Select all lines in the records that include "along".

=====

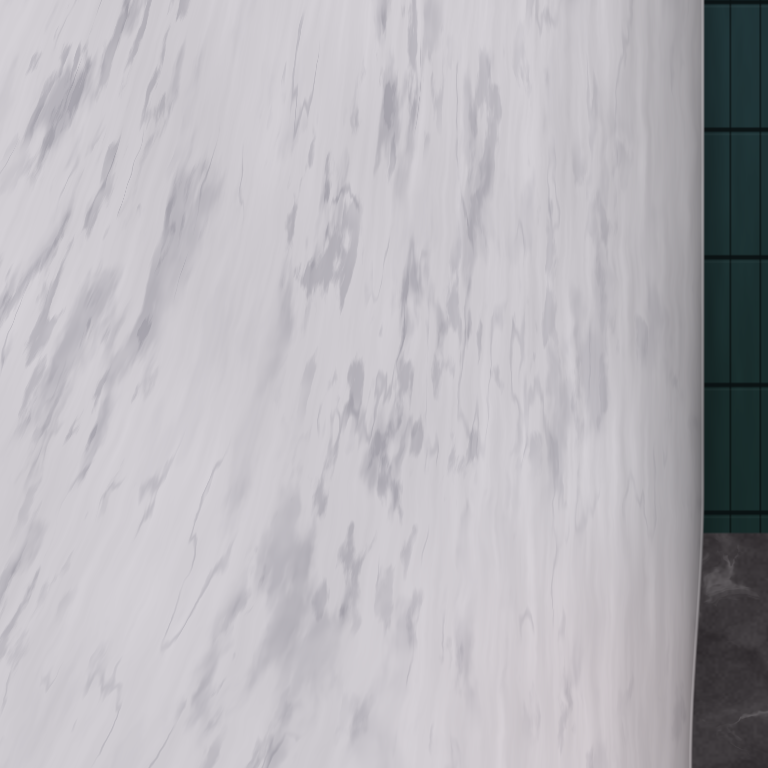
This texture is drawn by a WebGL 2 fragment shader. Its source:

```glsl
#version 300 es
precision highp float;
// Pale marble slab with a rounded right side, beside dark teal tiles and a stone floor.
// Veins are stretched, sheared noise gated by broad patches; the slab's curve is
// shaded by distance to its edge, and the tiles are repeated with fract.
uniform vec2 u_resolution;
out vec4 fragColor;

float hash(vec2 p) {
    vec3 q = fract(vec3(p.xyx) * 0.1031);
    q += dot(q, q.yzx + 33.33);
    return fract((q.x + q.y) * q.z);
}

float noise(vec2 p) {
    vec2 cell = floor(p), f = fract(p);
    f = f * f * (3.0 - 2.0 * f);
    return mix(mix(hash(cell), hash(cell + vec2(1, 0)), f.x),
               mix(hash(cell + vec2(0, 1)), hash(cell + vec2(1, 1)), f.x), f.y);
}

float fbm(vec2 p) {
    float sum = 0.0, weight = 0.5;
    for (int i = 0; i < 5; i++) {
        sum += weight * noise(p);
        p = mat2(1.9, 0.25, -0.25, 1.9) * p + 17.3;
        weight *= 0.5;
    }
    return sum / 0.97;
}

float lineMask(float distanceToLine, float halfWidth, float blur) {
    return 1.0 - smoothstep(halfWidth - blur, halfWidth + blur, abs(distanceToLine));
}

vec3 marble(vec2 uv, float inset) {
    // The grain leans on the left and straightens toward the curve
    float lean = 0.42 * (1.0 - smoothstep(0.0, 0.75, uv.x));
    vec2 p = vec2(uv.x - lean * (uv.y - 0.5), uv.y);
    p.x += 0.012 * (fbm(uv * vec2(22.0, 16.0)) - 0.5);
    float right = smoothstep(0.4, 0.85, uv.x);

    // Broad patches gate smudges, flecks and hairline veins
    float patches = smoothstep(0.46, 0.68, fbm(p * vec2(9.0, 4.5) + 3.7));
    float smudge = smoothstep(0.53, 0.70, fbm(p * vec2(32.0, 7.0) + 11.0));
    float fleck = smoothstep(0.57, 0.72, fbm(p * vec2(60.0, 14.0) + 41.0));
    float ridge = 1.0 - abs(2.0 * fbm(p * vec2(24.0, 3.5) + 70.0) - 1.0);
    float hairGate = smoothstep(0.50, 0.68, fbm(p * vec2(14.0, 9.0) + 91.0));
    float hair = smoothstep(0.94, 1.0, ridge) * hairGate;

    // Fine vertical grain, stronger on the curved side
    float grain = fbm(p * vec2(85.0, 5.0) + 5.0) - 0.5;
    float fineGrain = noise(p * vec2(260.0, 14.0)) - 0.5;
    float cloud = fbm(uv * vec2(5.0, 3.0) + 23.0) - 0.5;

    vec3 color = vec3(0.812, 0.800, 0.820);
    color += 0.05 * cloud + mix(0.035, 0.10, right) * grain;
    color += mix(0.006, 0.018, right) * fineGrain;
    float vein = patches * (0.55 * smudge + 0.65 * fleck) + 0.10 * smudge + 0.5 * hair;
    color -= vec3(0.158, 0.155, 0.142) * min(vein, 1.0) * mix(1.0, 0.55, right);

    // Shade falls off around the curve, deepest below the middle
    float depth = mix(0.62, 1.1, exp(-pow((uv.y - 0.42) / 0.28, 2.0)));
    float shade = 1.0 - 0.04 * (1.0 - smoothstep(0.1, 0.3, inset));
    shade -= 0.13 * (1.0 - smoothstep(0.03, 0.14, inset));
    shade -= 0.33 * depth * exp(-max(inset, 0.0) / 0.018);
    color *= shade;
    color += vec3(0.012, -0.002, -0.004) * right * (1.0 - smoothstep(0.1, 0.4, uv.y));
    color += 0.10 * lineMask(inset - 0.0025, 0.0012, 0.0012);
    return color;
}

vec3 tiles(vec2 uv, float inset) {
    float row = (fract((uv.y - 0.3325) / 0.1662 + 0.5) - 0.5) * 0.1662;
    float column = (fract((uv.x - 0.951) / 0.039 + 0.5) - 0.5) * 0.039;
    vec3 color = mix(vec3(0.092, 0.165, 0.162), vec3(0.125, 0.205, 0.218),
                     smoothstep(0.35, 1.0, uv.y));
    color *= 0.93 + 0.14 * fbm(uv * vec2(80.0, 12.0));
    color *= 0.82 + 0.18 * smoothstep(0.0, 0.03, -inset);
    color *= 1.0 - 0.45 * lineMask(column, 0.0012, 0.0012);
    color += 0.025 * lineMask(row + 0.006, 0.001, 0.0015);
    return mix(color, vec3(0.035, 0.060, 0.065), 0.9 * lineMask(row, 0.0028, 0.0018));
}

vec3 stoneFloor(vec2 uv) {
    vec2 p = uv * vec2(22.0, 30.0);
    p += 2.5 * vec2(fbm(p * 0.6), fbm(p * 0.6 + 8.0));
    float mottling = fbm(p);
    float streak = 1.0 - abs(2.0 * fbm(p * 0.55 + 31.0) - 1.0);
    vec3 color = vec3(0.235, 0.220, 0.230) + 0.14 * (mottling - 0.5);
    color += 0.10 * smoothstep(0.90, 1.0, streak) * smoothstep(0.4, 0.65, mottling);
    return color + 0.03 * (noise(uv * 240.0) - 0.5);
}

void main() {
    vec2 uv = gl_FragCoord.xy / u_resolution;

    // The slab's silhouette tapers inward near the bottom
    float taper = 1.0 - smoothstep(0.0, 0.36, uv.y);
    float inset = 0.917 - 0.016 * taper - uv.x;

    vec3 backdrop = mix(stoneFloor(uv), tiles(uv, inset), smoothstep(0.304, 0.308, uv.y));
    vec3 color = mix(backdrop, marble(uv, inset), smoothstep(-0.0015, 0.0015, inset));
    fragColor = vec4(clamp(color, 0.0, 1.0), 1.0);
}
```
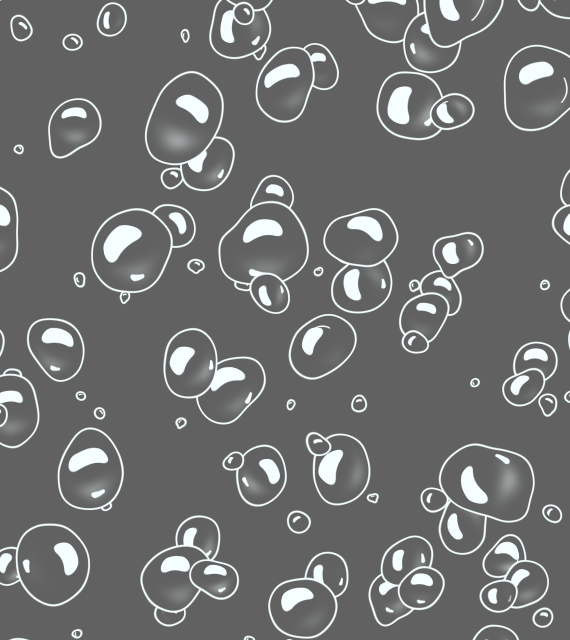
This pattern is drawn by a Shadertoy shader. Its source:

```glsl
// Scattered ink-drawn bubbles: white outlines, bean-shaped highlights and soft glows on grey.
// Staggered cells each hold a small cluster; bubbles are painted back to front,
// with polar outlines made wobbly by gradient noise.

#define CELL 0.186        // spacing of the clusters, canvas height = 1
#define LINE_HALF 0.00150 // half width of the ink line
#define WOBBLE 0.006      // hand-drawn unevenness
#define GLOW 0.42         // strongest soft reflection
#define BACK_SHARE 0.60   // clusters with a second bubble behind
#define FRONT_SHARE 0.50  // clusters with a small bubble in front
#define DROP_SHARE 0.20   // bubbles with a hanging bulge
#define TINY_SHARE 0.72   // filled places for tiny bubbles
#define GREY vec3(0.380)
#define INK vec3(0.96, 1.0, 1.0)

const float TAU = 6.28318;

vec3 hash3(vec2 s) {
    vec3 q = fract(s.xyx * vec3(0.1031, 0.1030, 0.0973));
    q += dot(q, q.yxz + 33.33);
    return fract((q.xxy + q.yzz) * q.zyx);
}

vec2 polar(float a) { return vec2(cos(a), sin(a)); }

float gradientNoise(vec2 p) {
    vec2 i = floor(p), f = p - i, u = f * f * f * (f * (f * 6.0 - 15.0) + 10.0);
    vec4 g;
    for (int k = 0; k < 4; k++) {
        vec2 o = vec2(k & 1, k >> 1);
        g[k] = dot(polar(TAU * hash3(i + o + 40.0).x), f - o);
    }
    return mix(mix(g.x, g.y, u.x), mix(g.z, g.w, u.x), u.y);
}

float cover(float d) {
    float px = 0.8 / iResolution.y;
    return smoothstep(px, -px, d);
}

// Bent capsule lying across direction dir; size = half length, width at both ends
float bean(vec2 p, vec2 dir, float offset, vec3 size, float bend) {
    vec2 b = vec2(dot(p, vec2(dir.y, -dir.x)), dot(p, dir) - offset);
    b.y += bend * b.x * b.x;
    float x = clamp(b.x, -size.x, size.x);
    return length(b - vec2(x, 0.0)) - mix(size.y, size.z, 0.5 + 0.5 * x / size.x);
}

// Signed distance to a lumpy outline, corrected by its slope
float outline(vec2 p, float r, vec3 h, vec3 k) {
    float a = atan(p.y, p.x);
    float a2 = 2.0 * a + TAU * h.x, a3 = 3.0 * a + TAU * h.y;
    float e2 = 0.03 + 0.15 * h.z, e3 = 0.06 * k.x;
    float drop = k.y < DROP_SHARE ? 0.38 : 0.0;
    float da = a + 1.5 + 1.2 * (k.z - 0.5);
    float c = max(cos(da), 0.0);
    float R = 1.0 + e2 * cos(a2) + e3 * cos(a3) + drop * pow(c, 12.0);
    float slope = -2.0 * e2 * sin(a2) - 3.0 * e3 * sin(a3) - 12.0 * drop * pow(c, 11.0) * sin(da);
    return (length(p) - r * R) / sqrt(1.0 + slope * slope / (R * R));
}

void bubble(inout vec3 col, vec2 p, float r, vec2 seed) {
    if (dot(p, p) > 4.0 * r * r) return;
    vec3 h = hash3(seed), k = hash3(seed + 5.3), m = hash3(seed + 91.7), n = hash3(seed + 47.1);
    float d = outline(p, r, h, k), inside = cover(d);
    vec2 light = polar(1.95 + 3.3 * (m.x - 0.5));
    float large = smoothstep(0.018, 0.032, r);
    col = mix(col, GREY, inside);

    // Soft glow on the far side
    vec2 away = -polar(atan(light.y, light.x) + 1.2 * (n.x - 0.5));
    vec2 g = vec2(dot(p, vec2(away.y, -away.x)), dot(p, away) - 0.56 * r) / r;
    g.y += 0.5 * g.x * g.x;
    float glow = exp(-dot(g * g, vec2(5.5, 19.0)));
    col = mix(col, INK, inside * large * GLOW * m.y * glow);

    // Main highlight, small glint and thin reflected arc
    float w = r * mix(0.16, 0.18 + 0.11 * m.z, large);
    float white = cover(bean(p, light, 0.43 * r, vec3((0.20 + 0.16 * n.y) * r, w, w * (0.7 + 0.5 * h.x)), 0.6 / r));
    if (n.z < 0.5) {
        vec2 dir = -polar(atan(light.y, light.x) + 1.6 * (h.z - 0.5));
        white = max(white, large * cover(bean(p, dir, 0.68 * r, vec3(0.12, 0.045, 0.08) * r, 0.6 / r)));
    } else if (n.z < 0.8) {
        vec2 dir = polar(TAU * k.x);
        white = max(white, large * cover(bean(p, dir, 0.62 * r, vec3(0.28 * r, vec2(LINE_HALF * 0.8)), 0.9 / r)));
    }
    col = mix(col, INK, max(white * inside, cover(abs(d) - LINE_HALF)));
}

// Main bubble with an optional larger one behind and a smaller one in front
void cluster(inout vec3 col, vec2 p, vec2 id) {
    vec3 a = hash3(id + 13.0), b = hash3(id + 71.0), c = hash3(id + 137.0);
    p -= (a.xy - 0.5) * 0.5 * CELL;
    float r = mix(0.030, 0.066, a.z), back = mix(0.026, 0.050, b.y), front = mix(0.014, 0.034, c.y);
    if (b.x < BACK_SHARE) bubble(col, p - polar(TAU * b.z) * 0.75 * (r + back), back, id + 211.0);
    bubble(col, p, r, id + 307.0);
    if (c.x < FRONT_SHARE) bubble(col, p - polar(TAU * c.z) * (r + 0.3 * front), front, id + 401.0);
}

// Tiny bubbles along the borders between cells
void tinies(inout vec3 col, vec2 p, vec2 id) {
    for (float s = 0.0; s < 2.0; s++) {
        vec3 a = hash3(id + 503.0 + 60.0 * s), b = hash3(id + 709.0 + 60.0 * s);
        vec2 center = (vec2(0.5 * s - 0.5, -0.5) + (a.xy - 0.5) * 0.46) * CELL;
        if (b.x < TINY_SHARE) bubble(col, p - center, mix(0.006, 0.026, a.z * a.z * a.z), id + 809.0 + 60.0 * s);
    }
}

void mainImage(out vec4 fragColor, in vec2 fragCoord) {
    vec2 p = fragCoord / iResolution.y;
    p += WOBBLE * vec2(gradientNoise(p * 18.0), gradientNoise(p * 18.0 + 31.0));
    vec3 col = GREY;
    for (int layer = 0; layer < 2; layer++)
    for (float j = -1.0; j < 2.0; j++)
    for (float i = -1.0; i < 2.0; i++) {
        float row = floor(p.y / CELL) + j, shift = 0.5 * mod(row, 2.0);
        vec2 id = vec2(floor(p.x / CELL - shift) + i, row);
        vec2 q = p - (id + vec2(shift + 0.5, 0.5)) * CELL;
        if (layer == 0) tinies(col, q, id); else cluster(col, q, id);
    }
    fragColor = vec4(col, 1.0);
}
```
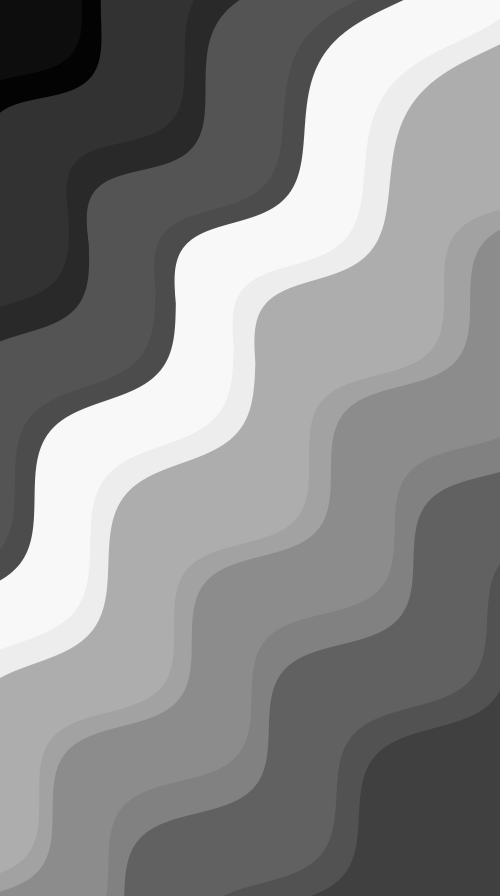
A Shadertoy shader for this background:

```glsl
// Diagonal paper-cut waves in greys, each sheet with a flat shadow band.
// Every edge is a sine wave in a rotated frame; a loop paints the sheets
// one after another from the upper left to the lower right.

const float TAU = 6.2831853;
const float CANVAS_HEIGHT = 768.0;

// Edge: distance across the diagonal, wave origin along it, wavelength
const vec3 EDGES[14] = vec3[14](
    vec3( 54, -116, 178), vec3( 79, -122, 178),
    vec3(157, -116, 187), vec3(185, -125, 188),
    vec3(254, -123, 205), vec3(275, -122, 206),
    vec3(337, -123, 209), vec3(360, -123, 213),
    vec3(446, -163, 185), vec3(467, -160, 188),
    vec3(541, -169, 188), vec3(569, -180, 190),
    vec3(650, -184, 198), vec3(676, -187, 198));

// Grey revealed beyond each edge
const float SHADES[14] = float[14](
    0.01, 0.195, 0.16, 0.33, 0.30, 0.973, 0.93,
    0.68, 0.635, 0.55, 0.505, 0.38, 0.32, 0.25);

// Signed distance past a wavy edge; q = (along, across)
float pastEdge(vec2 q, vec3 edge) {
    float along = q.x - edge.y;
    float cycles = along / edge.z;
    // The upper sheets bunch up, then stretch, towards the top right
    if (edge.x < 400.0) cycles += 0.1 * sin(max(along, 0.0) / 90.0);
    // The lower sheets lean slightly
    float lean = 0.08 * smoothstep(330.0, 540.0, edge.x);
    float phase = TAU * cycles;
    float slope = lean - 23.0 * TAU / edge.z * cos(phase);
    float wave = edge.x + lean * along - 23.0 * sin(phase);
    return (q.y - wave) / sqrt(1.0 + slope * slope);
}

void mainImage(out vec4 fragColor, in vec2 fragCoord) {
    // Canvas units measured from the top left
    float pixel = CANVAS_HEIGHT / iResolution.y;
    vec2 p = vec2(fragCoord.x, iResolution.y - fragCoord.y) * pixel;

    // Rotate into the frame of the diagonal
    vec2 q = vec2(dot(p, vec2(0.588, -0.809)), dot(p, vec2(0.809, 0.588)));

    // Lay down the sheets with smooth edges
    float shade = 0.05;
    for (int i = 0; i < 14; i++) {
        float cover = clamp(pastEdge(q, EDGES[i]) / pixel + 0.5, 0.0, 1.0);
        shade = mix(shade, SHADES[i], cover);
    }
    fragColor = vec4(vec3(shade), 1.0);
}
```
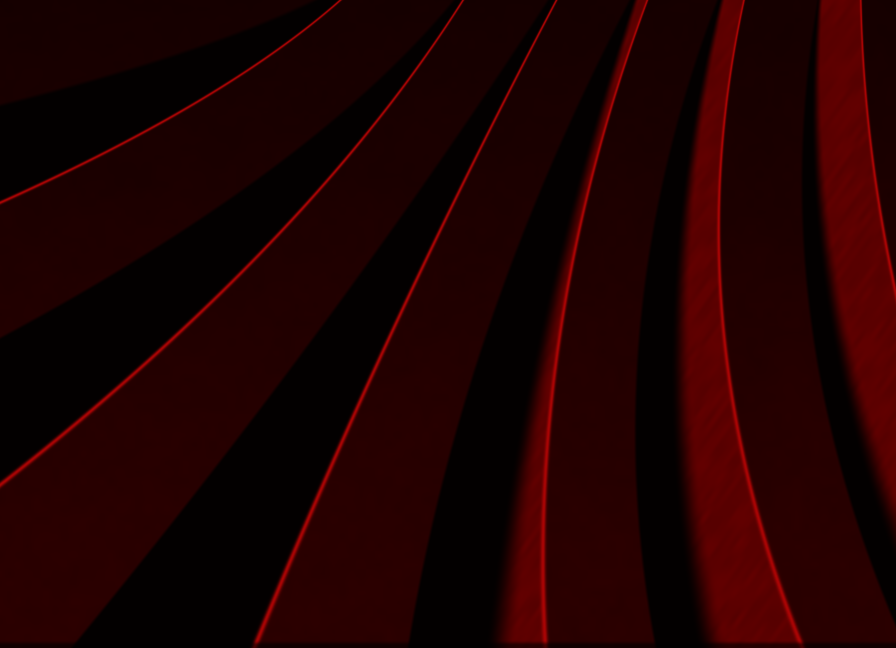
Reproduce this background procedurally as a WebGL 1 fragment shader.

```glsl
precision highp float;

uniform vec2 u_resolution;

#define ASPECT 1.3813
#define BLACK vec3(0.012, 0.0, 0.0)
#define CLOTH_TOP vec3(0.078, 0.0, 0.0)
#define CLOTH_BOTTOM vec3(0.165, 0.0, 0.0)
#define GLOW vec3(0.36, 0.0, 0.0)
#define RIM vec3(0.66, 0.015, 0.015)
#define RIM_WIDTH_TOP 0.0016
#define RIM_WIDTH_BOTTOM 0.0042
#define SHADE_SOFTNESS 0.002
#define GRAIN 0.07

float hash(vec2 p) {
  vec3 q = fract(p.xyx * 0.1031);
  q += dot(q, q.yzx + 33.33);
  return fract((q.x + q.y) * q.z);
}

float noise(vec2 p) {
  vec2 cell = floor(p);
  vec2 f = fract(p);
  f = f * f * (3.0 - 2.0 * f);
  return mix(mix(hash(cell), hash(cell + vec2(1.0, 0.0)), f.x),
             mix(hash(cell + vec2(0.0, 1.0)), hash(cell + 1.0), f.x), f.y);
}

// Signed distance to x = a + b*y + c*y*y, positive on the right
float curveDistance(vec2 p, vec3 k) {
  float x = k.x + p.y * (k.y + p.y * k.z);
  float slope = k.y + 2.0 * k.z * p.y;
  return (p.x - x) / sqrt(1.0 + slope * slope);
}

float cover(float d, float softness) {
  return smoothstep(-softness, softness, d);
}

// One pleat: lit strip, cloth right of the crest, shadow, bright rim
vec3 pleat(vec3 color, vec2 p, vec3 cloth, vec3 strip, vec3 crest, vec3 shade) {
  float pixel = 0.75 / u_resolution.y;
  float crestDist = curveDistance(p, crest);
  float stripDist = curveDistance(p, strip);
  float shadeDist = curveDistance(p, shade);

  float softness = mix(0.008, 0.045, p.y);
  float streaks = noise(vec2(p.x + p.y * 0.7, p.y - p.x * 0.7) * vec2(110.0, 25.0));
  vec3 lit = GLOW * (1.0 + 2.0 * GRAIN * (streaks - 0.5));
  color = mix(color, lit, smoothstep(-0.1 * softness, softness, stripDist));
  color = mix(color, cloth, cover(crestDist, pixel));
  color = mix(color, BLACK, cover(shadeDist, pixel + SHADE_SOFTNESS));

  float width = max(mix(RIM_WIDTH_TOP, RIM_WIDTH_BOTTOM, p.y), pixel * 0.75);
  float r = crestDist / width;
  return mix(color, RIM, exp(-r * r));
}

void main() {
  // Height units, y running downward from the top edge
  vec2 uv = gl_FragCoord.xy / u_resolution;
  vec2 p = vec2(uv.x * ASPECT, 1.0 - uv.y);

  // Cloth brightens downward with slight mottling
  vec3 cloth = mix(CLOTH_TOP, CLOTH_BOTTOM, smoothstep(-0.2, 1.0, p.y));
  cloth *= 1.0 + GRAIN * (noise(p * 18.0) + noise(p * 70.0) - 1.0);

  // Upper left cloth and its shadow
  float firstShade = curveDistance(p, vec3(0.486, -2.05, -5.8));
  vec3 color = mix(cloth, BLACK, cover(firstShade, 0.004));

  // Narrow pleats, where the strip starts at the crest
  vec3 crest = vec3(0.525, -1.13, -1.75);
  color = pleat(color, p, cloth, crest, crest, vec3(0.70, -0.82, -1.0));
  crest = vec3(0.714, -0.632, -0.43);
  color = pleat(color, p, cloth, crest, crest, vec3(0.845, -0.65, -0.085));
  crest = vec3(0.858, -0.526, 0.06);
  color = pleat(color, p, cloth, crest, crest, vec3(0.971, -0.522, 0.18));

  // Wide pleats with a lit strip left of the crest
  color = pleat(color, p, cloth, vec3(0.977, -0.335, 0.11),
                vec3(0.998, -0.372, 0.215), vec3(1.106, -0.38, 0.285));
  color = pleat(color, p, cloth, vec3(1.110, -0.256, 0.225),
                vec3(1.147, -0.22, 0.31), vec3(1.261, -0.175, 0.31));
  color = pleat(color, p, cloth, vec3(1.261, -0.093, 0.27),
                vec3(1.327, 0.02, 0.22), vec3(1.6, 0.0, 0.2));

  // Dark hem along the bottom
  color *= 1.0 - 0.6 * smoothstep(0.988, 0.996, p.y);
  gl_FragColor = vec4(color, 1.0);
}
```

=====

Answer space:
// Tiny bubbles along the borders between cells
// Edge: distance across the diagonal, wave origin along it, wavelength
// Signed distance past a wavy edge; q = (along, across)
    float along = q.x - edge.y;
    float cycles = along / edge.z;
    if (edge.x < 400.0) cycles += 0.1 * sin(max(along, 0.0) / 90.0);
    float wave = edge.x + lean * along - 23.0 * sin(phase);
  // Dark hem along the bottom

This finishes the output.